Washougal, WA — The third-grade students at Columbia River Gorge Elementary School learned the ways of the wolves at a Wolfways presentation on Friday, November 22.
“They teach about the re-population of wolves in the western US, the importance of balanced ecosystems and adaptations that allow wolves and other wildlife to survive in their habitat,” said CRGE third grade teacher, Ellen Hein. “The program aligns with 3rd grade NGSS (Science) standards in addition to our CKLA Animal Classification unit.”
The classes of Cindy Coons and Angie Barnes also participated.
Oregon Wild and Wolf Haven International sponsor the Wolfways program, which engaged students through a multi-sensory experience and helped bring the science topics they’re learning in class to life.
Co-founder Joanie Beldin said the presenters’ goal is to increase the students’ overall understanding and interpretation of these animals.
Sheila Redman, who has volunteered for Wolfways for four years, said there is a lot of misunderstanding when it comes to wolves, and that much of these myths stem from cartoons and fairy tales that portray them in a negative light.
“It wasn’t until people started to study wolves in the wild that they discovered their complexity and intelligence,” said Redman. “All information related to wolves is fairly new, and it has only been about 20
years since people started to make discoveries about the species.”
The third graders at Columbia River Gorge learned details about the strong family ties in a wolf pack and how parents, children, aunts and uncles all live together. They also learned interesting facts such as baby wolves remain in their den for 3-4 weeks, a wolf can hunt an elk by breaking its leg with two bites; and that wolves increase biodiversity and their presence can help maintain the presence of other animals, like aquatic life in streams and songbirds.
“I was surprised to learn that after wolves kill an animal for food, it can end up feeding a lot of different animals,” said third grader Aubree McConnville.
A highlight for students was the chance to run their fingers through wolf hair, compare their hand size to a wolf paw casting, and hold a wolf skull.
At the conclusion of the presentation, students were challenged to share the truth they have learned about wolves and to believe that they can make a difference in their protection. Each student was provided a wolf fact sheet and poster to take home.
The program is available in northern Oregon and southern Washington.
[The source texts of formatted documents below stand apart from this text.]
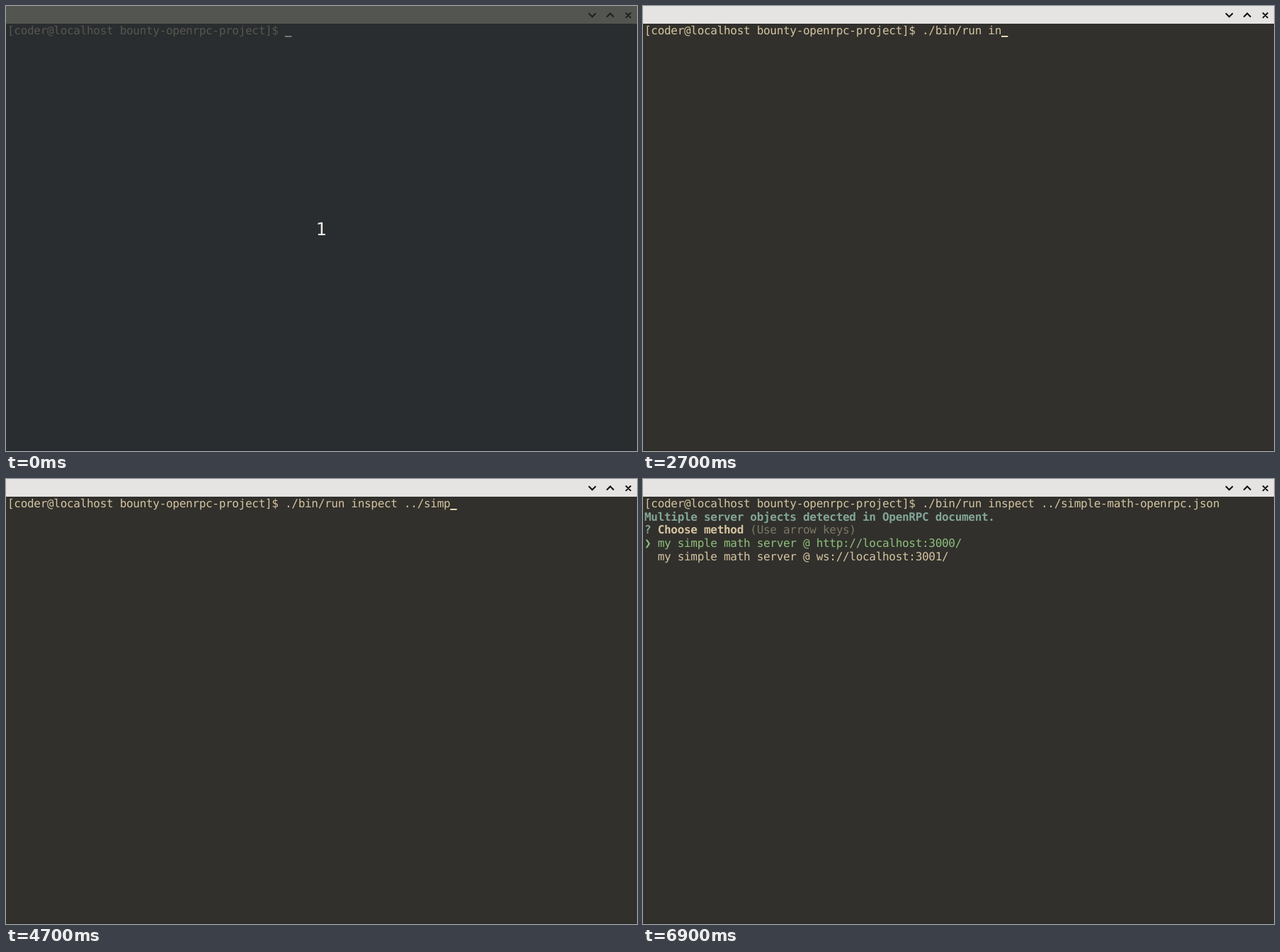
Recreate the animation shown at these times as an HTML page. Size 891 by 629 pixels, loop 8000 ms.

```html
<!DOCTYPE html>
<html lang="en">
<head>
<meta charset="utf-8">
<title>Terminal session</title>
<style>
  html, body { margin: 0; width: 100%; height: 100%; overflow: hidden; }
  svg {
    --bg: #31302c; --bar: #e5e4e2; --icon: #111; --fg: #d5c4a1; --cursor: #e6d8b4; --edge: #252521;
    display: block; width: 891px; height: 629px; background: var(--bg);
  }
  svg.dim { --bg: #2a2d2f; --bar: #535550; --icon: #1d2021; --fg: #575750; --cursor: #777872; --edge: #222527; }
  text {
    font: 16px "DejaVu Sans Mono", monospace;
    letter-spacing: -0.2995px; /* fits the 9.333px cell */
    text-rendering: geometricPrecision;
    white-space: pre;
    fill: var(--fg);
  }
  .bold { font-weight: bold; }
  .blue { fill: #83a598; }
  .grey { fill: #7c7865; }
  .green { fill: #8ec07c; }
  #count { font-size: 25px; letter-spacing: 0; text-anchor: middle; fill: #eceae4; }
  #icons { fill: none; stroke: var(--icon); stroke-width: 2; }
</style>
</head>
<body>
<svg id="stage" viewBox="0 0 891 629">
  <rect width="891" height="25" fill="var(--bar)"/>
  <rect y="628" width="891" height="1" fill="var(--edge)"/>
  <path id="icons" d="M822.8 10.3l5 5 5-5M848.2 15.5l5-5 5 5M875 9.5l7.4 7.4m0-7.4l-7.4 7.4"/>
  <g id="screen"></g>
  <rect id="cursor" width="9.33" height="2" fill="var(--cursor)"/>
  <text id="count" x="445" y="324">1</text>
</svg>
<script>
const LOOP = 8000, CELL = 28 / 3, ROW = 56 / 3, LEFT = 2, BASE = 40;
const PROMPT = "[coder@localhost bounty-openrpc-project]$ ";
const COMMAND = "./bin/run inspect ../simple-math-openrpc.json ";

// [time, characters typed]; the last jump is a tab completion
const KEYS = [
  [600, 1], [700, 2], [900, 3], [1100, 5], [1200, 6], [1600, 7], [1800, 10],
  [2700, 12], [2800, 13], [3000, 14], [3100, 15], [3300, 16], [3600, 17],
  [3700, 18], [3900, 19], [4100, 20], [4200, 21], [4300, 22], [4500, 23],
  [4600, 24], [4700, 25], [4900, 26], [5000, 27], [5200, COMMAND.length]
];
const LIT = 100, ENTER = 5800, MESSAGE = 6800, MENU = 6900;

const byId = id => document.getElementById(id);
const stage = byId("stage"), screen = byId("screen");
const cursor = byId("cursor"), count = byId("count");

function put(row, col, text, style = "") {
  const el = document.createElementNS("http://www.w3.org/2000/svg", "text");
  el.setAttribute("x", LEFT + col * CELL);
  el.setAttribute("y", BASE + row * ROW);
  el.setAttribute("class", style);
  el.textContent = text;
  screen.append(el);
  return el;
}

const show = (el, on) => { el.style.visibility = on ? "visible" : "hidden"; };

put(0, 0, PROMPT);
const typed = put(0, PROMPT.length, "");
const message = put(1, 0, "Multiple server objects detected in OpenRPC document.", "bold blue");
const menu = [
  put(2, 0, "?", "bold blue"),
  put(2, 2, "Choose method", "bold"),
  put(2, 16, "(Use arrow keys)", "grey"),
  put(3, 0, "❯", "green"),
  put(3, 2, "my simple math server @ http://localhost:3000/", "green"),
  put(4, 2, "my simple math server @ ws://localhost:3001/")
];

function render(t) {
  let length = 0;
  for (const [time, n] of KEYS) if (t >= time) length = n;
  typed.textContent = COMMAND.slice(0, length);

  const row = t < ENTER ? 0 : t < MESSAGE ? 1 : 2;
  cursor.setAttribute("x", LEFT + (row ? 0 : PROMPT.length + length) * CELL);
  cursor.setAttribute("y", 42 + row * ROW);

  stage.classList.toggle("dim", t < LIT);
  show(count, t < LIT);
  show(cursor, t < MENU);
  show(message, t >= MESSAGE);
  menu.forEach(el => show(el, t >= MENU));
}

const start = performance.now();
function tick() {
  render((performance.now() - start) % LOOP);
  requestAnimationFrame(tick);
}
tick();
</script>
</body>
</html>
```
For more information about the program, or to volunteer for Wolfways, visit www.oregonwild.org/wildlife/wolves/wolfways-wolf-education